* **Records supplied**:

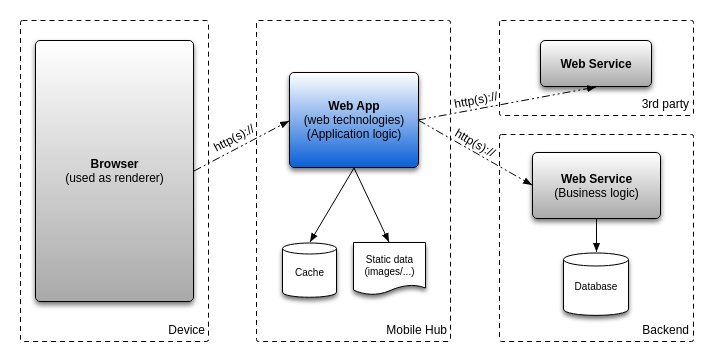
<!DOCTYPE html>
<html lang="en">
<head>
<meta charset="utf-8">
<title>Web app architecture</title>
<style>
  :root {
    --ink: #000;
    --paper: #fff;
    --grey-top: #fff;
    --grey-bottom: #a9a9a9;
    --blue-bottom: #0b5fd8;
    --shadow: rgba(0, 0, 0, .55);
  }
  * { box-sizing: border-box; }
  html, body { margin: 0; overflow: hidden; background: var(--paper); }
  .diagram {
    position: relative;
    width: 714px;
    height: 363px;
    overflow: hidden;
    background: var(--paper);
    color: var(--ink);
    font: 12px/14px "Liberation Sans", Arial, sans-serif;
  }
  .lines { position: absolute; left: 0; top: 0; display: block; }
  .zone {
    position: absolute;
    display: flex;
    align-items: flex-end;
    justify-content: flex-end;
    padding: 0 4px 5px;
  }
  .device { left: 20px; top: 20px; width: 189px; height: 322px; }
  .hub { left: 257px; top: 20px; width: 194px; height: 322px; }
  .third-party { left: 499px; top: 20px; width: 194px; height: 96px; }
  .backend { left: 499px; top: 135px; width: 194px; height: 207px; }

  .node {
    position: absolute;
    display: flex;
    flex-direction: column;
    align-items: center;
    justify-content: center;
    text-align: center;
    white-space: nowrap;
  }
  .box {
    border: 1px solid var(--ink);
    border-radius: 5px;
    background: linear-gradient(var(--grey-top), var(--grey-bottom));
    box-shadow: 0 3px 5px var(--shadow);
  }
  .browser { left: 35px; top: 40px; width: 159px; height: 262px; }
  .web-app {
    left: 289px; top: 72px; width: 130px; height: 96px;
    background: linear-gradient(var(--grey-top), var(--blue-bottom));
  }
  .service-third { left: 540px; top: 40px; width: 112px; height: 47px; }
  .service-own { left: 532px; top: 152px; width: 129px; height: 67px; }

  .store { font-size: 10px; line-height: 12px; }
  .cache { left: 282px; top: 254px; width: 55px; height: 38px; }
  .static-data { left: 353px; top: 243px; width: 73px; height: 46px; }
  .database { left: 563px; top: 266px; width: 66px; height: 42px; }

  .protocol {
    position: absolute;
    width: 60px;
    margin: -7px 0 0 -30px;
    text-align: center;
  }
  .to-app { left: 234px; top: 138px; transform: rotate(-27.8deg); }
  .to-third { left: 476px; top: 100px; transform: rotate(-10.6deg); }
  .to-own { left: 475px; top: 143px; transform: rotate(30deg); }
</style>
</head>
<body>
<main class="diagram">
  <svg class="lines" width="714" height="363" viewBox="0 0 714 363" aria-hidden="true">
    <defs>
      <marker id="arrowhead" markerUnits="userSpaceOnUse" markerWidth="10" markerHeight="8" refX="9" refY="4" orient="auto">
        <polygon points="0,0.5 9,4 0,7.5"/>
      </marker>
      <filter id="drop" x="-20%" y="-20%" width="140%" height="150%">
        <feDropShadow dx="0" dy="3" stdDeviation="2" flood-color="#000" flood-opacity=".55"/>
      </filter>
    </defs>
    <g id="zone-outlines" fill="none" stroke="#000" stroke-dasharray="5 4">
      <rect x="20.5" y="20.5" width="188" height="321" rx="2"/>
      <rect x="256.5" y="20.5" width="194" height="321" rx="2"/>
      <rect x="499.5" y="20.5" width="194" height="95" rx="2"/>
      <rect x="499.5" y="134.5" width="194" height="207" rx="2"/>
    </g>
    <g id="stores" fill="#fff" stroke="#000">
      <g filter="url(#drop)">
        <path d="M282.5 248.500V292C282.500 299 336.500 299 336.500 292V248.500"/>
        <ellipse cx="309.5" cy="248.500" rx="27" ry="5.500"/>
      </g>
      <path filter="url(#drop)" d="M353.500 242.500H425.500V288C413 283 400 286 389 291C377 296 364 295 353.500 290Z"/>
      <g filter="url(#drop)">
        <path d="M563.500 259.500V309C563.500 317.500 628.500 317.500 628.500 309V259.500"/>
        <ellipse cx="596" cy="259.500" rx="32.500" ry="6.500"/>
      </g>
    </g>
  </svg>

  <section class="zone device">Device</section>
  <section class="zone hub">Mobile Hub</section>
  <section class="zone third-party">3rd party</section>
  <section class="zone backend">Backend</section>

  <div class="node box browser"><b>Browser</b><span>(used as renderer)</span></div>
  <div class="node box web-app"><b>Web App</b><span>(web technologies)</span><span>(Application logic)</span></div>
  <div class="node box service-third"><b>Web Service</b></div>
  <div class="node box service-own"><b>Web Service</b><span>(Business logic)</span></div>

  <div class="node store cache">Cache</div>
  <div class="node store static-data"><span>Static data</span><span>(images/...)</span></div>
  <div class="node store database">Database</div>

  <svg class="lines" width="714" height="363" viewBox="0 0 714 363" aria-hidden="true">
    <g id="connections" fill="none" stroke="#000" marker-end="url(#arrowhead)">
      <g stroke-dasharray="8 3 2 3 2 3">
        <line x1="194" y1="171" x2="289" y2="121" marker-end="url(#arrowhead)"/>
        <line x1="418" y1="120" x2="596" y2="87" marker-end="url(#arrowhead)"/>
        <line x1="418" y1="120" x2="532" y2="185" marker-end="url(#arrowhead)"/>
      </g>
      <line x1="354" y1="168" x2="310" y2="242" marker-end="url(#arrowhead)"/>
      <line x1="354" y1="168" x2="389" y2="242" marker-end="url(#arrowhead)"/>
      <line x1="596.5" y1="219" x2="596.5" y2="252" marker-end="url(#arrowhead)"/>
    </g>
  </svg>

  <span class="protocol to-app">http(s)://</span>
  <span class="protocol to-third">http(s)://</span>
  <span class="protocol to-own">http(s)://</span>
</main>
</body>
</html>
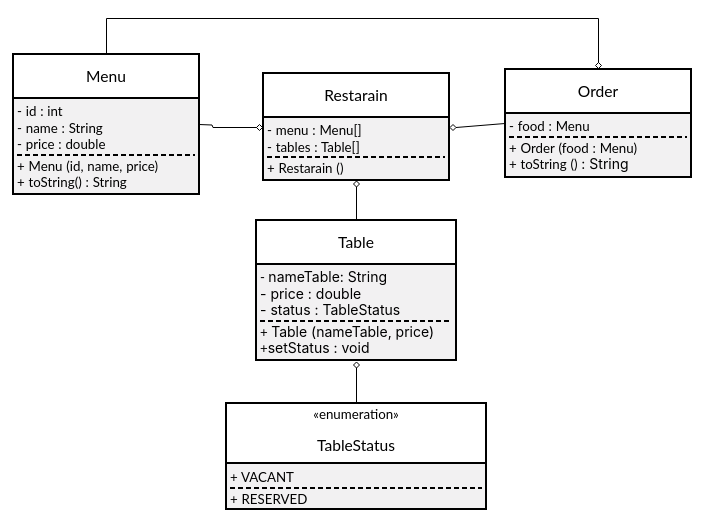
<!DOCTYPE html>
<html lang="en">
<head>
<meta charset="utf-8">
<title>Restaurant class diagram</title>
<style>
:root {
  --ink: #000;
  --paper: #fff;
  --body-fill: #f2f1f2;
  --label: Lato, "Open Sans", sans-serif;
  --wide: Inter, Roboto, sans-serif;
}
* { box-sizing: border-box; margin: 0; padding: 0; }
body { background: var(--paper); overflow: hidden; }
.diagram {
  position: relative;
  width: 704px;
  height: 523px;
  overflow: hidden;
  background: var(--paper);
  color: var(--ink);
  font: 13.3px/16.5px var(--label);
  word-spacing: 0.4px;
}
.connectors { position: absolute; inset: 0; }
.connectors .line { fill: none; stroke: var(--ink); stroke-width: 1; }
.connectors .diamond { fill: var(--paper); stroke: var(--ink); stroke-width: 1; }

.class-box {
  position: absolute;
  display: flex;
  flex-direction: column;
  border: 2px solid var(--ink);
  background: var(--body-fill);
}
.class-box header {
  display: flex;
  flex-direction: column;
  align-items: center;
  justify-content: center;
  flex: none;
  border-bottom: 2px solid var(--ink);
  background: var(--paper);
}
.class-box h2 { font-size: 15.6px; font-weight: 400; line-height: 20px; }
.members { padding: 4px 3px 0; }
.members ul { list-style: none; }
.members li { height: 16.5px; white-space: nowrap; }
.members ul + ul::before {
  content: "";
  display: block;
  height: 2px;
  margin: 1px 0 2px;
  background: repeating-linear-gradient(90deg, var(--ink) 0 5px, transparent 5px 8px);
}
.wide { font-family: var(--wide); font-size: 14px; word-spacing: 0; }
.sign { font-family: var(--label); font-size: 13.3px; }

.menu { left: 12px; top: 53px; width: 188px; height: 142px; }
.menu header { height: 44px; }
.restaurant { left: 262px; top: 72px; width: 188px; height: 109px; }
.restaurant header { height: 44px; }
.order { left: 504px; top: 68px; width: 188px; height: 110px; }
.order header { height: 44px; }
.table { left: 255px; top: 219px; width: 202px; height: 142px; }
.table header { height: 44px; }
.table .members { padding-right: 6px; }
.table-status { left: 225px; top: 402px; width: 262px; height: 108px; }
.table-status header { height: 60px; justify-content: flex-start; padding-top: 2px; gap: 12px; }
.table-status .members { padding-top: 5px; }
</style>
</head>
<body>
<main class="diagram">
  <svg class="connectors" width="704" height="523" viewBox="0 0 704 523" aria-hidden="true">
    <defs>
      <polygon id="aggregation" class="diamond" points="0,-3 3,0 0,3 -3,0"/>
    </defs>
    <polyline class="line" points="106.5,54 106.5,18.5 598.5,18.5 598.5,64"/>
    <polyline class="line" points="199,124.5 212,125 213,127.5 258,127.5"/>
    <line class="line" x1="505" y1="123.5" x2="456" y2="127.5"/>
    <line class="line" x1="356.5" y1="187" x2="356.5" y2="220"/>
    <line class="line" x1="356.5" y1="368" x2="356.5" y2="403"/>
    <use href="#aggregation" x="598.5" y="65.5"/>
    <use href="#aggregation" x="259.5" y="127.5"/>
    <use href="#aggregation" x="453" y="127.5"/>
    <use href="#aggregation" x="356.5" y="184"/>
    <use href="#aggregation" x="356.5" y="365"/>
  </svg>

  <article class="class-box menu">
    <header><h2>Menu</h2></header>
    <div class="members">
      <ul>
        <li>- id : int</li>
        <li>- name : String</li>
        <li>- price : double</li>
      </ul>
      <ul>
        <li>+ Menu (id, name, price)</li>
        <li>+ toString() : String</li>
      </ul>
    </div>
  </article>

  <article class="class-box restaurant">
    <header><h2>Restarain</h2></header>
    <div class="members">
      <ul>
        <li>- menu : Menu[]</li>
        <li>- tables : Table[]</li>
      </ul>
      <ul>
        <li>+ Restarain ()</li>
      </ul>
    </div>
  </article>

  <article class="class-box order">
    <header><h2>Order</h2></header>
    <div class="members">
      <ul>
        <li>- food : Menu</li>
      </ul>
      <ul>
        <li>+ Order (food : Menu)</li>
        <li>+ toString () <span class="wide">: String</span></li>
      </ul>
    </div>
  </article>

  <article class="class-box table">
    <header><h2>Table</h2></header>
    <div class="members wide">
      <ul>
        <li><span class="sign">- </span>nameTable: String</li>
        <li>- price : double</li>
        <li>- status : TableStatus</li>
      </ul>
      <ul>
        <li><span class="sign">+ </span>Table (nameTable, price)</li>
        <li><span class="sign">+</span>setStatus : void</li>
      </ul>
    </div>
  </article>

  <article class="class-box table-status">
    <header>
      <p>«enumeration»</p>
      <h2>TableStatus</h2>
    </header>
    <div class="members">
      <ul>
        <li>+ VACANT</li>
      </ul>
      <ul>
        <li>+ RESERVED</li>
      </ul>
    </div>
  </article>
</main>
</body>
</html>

* **Required action**:
Give again, exactly, the lines starting at the first entry above and ending at the line with "540px; top: 40px;"; please leave pictures out.

* **Exercise result**:
<!DOCTYPE html>
<html lang="en">
<head>
<meta charset="utf-8">
<title>Web app architecture</title>
<style>
  :root {
    --ink: #000;
    --paper: #fff;
    --grey-top: #fff;
    --grey-bottom: #a9a9a9;
    --blue-bottom: #0b5fd8;
    --shadow: rgba(0, 0, 0, .55);
  }
  * { box-sizing: border-box; }
  html, body { margin: 0; overflow: hidden; background: var(--paper); }
  .diagram {
    position: relative;
    width: 714px;
    height: 363px;
    overflow: hidden;
    background: var(--paper);
    color: var(--ink);
    font: 12px/14px "Liberation Sans", Arial, sans-serif;
  }
  .lines { position: absolute; left: 0; top: 0; display: block; }
  .zone {
    position: absolute;
    display: flex;
    align-items: flex-end;
    justify-content: flex-end;
    padding: 0 4px 5px;
  }
  .device { left: 20px; top: 20px; width: 189px; height: 322px; }
  .hub { left: 257px; top: 20px; width: 194px; height: 322px; }
  .third-party { left: 499px; top: 20px; width: 194px; height: 96px; }
  .backend { left: 499px; top: 135px; width: 194px; height: 207px; }

  .node {
    position: absolute;
    display: flex;
    flex-direction: column;
    align-items: center;
    justify-content: center;
    text-align: center;
    white-space: nowrap;
  }
  .box {
    border: 1px solid var(--ink);
    border-radius: 5px;
    background: linear-gradient(var(--grey-top), var(--grey-bottom));
    box-shadow: 0 3px 5px var(--shadow);
  }
  .browser { left: 35px; top: 40px; width: 159px; height: 262px; }
  .web-app {
    left: 289px; top: 72px; width: 130px; height: 96px;
    background: linear-gradient(var(--grey-top), var(--blue-bottom));
  }
  .service-third { left: 540px; top: 40px; width: 112px; height: 47px; }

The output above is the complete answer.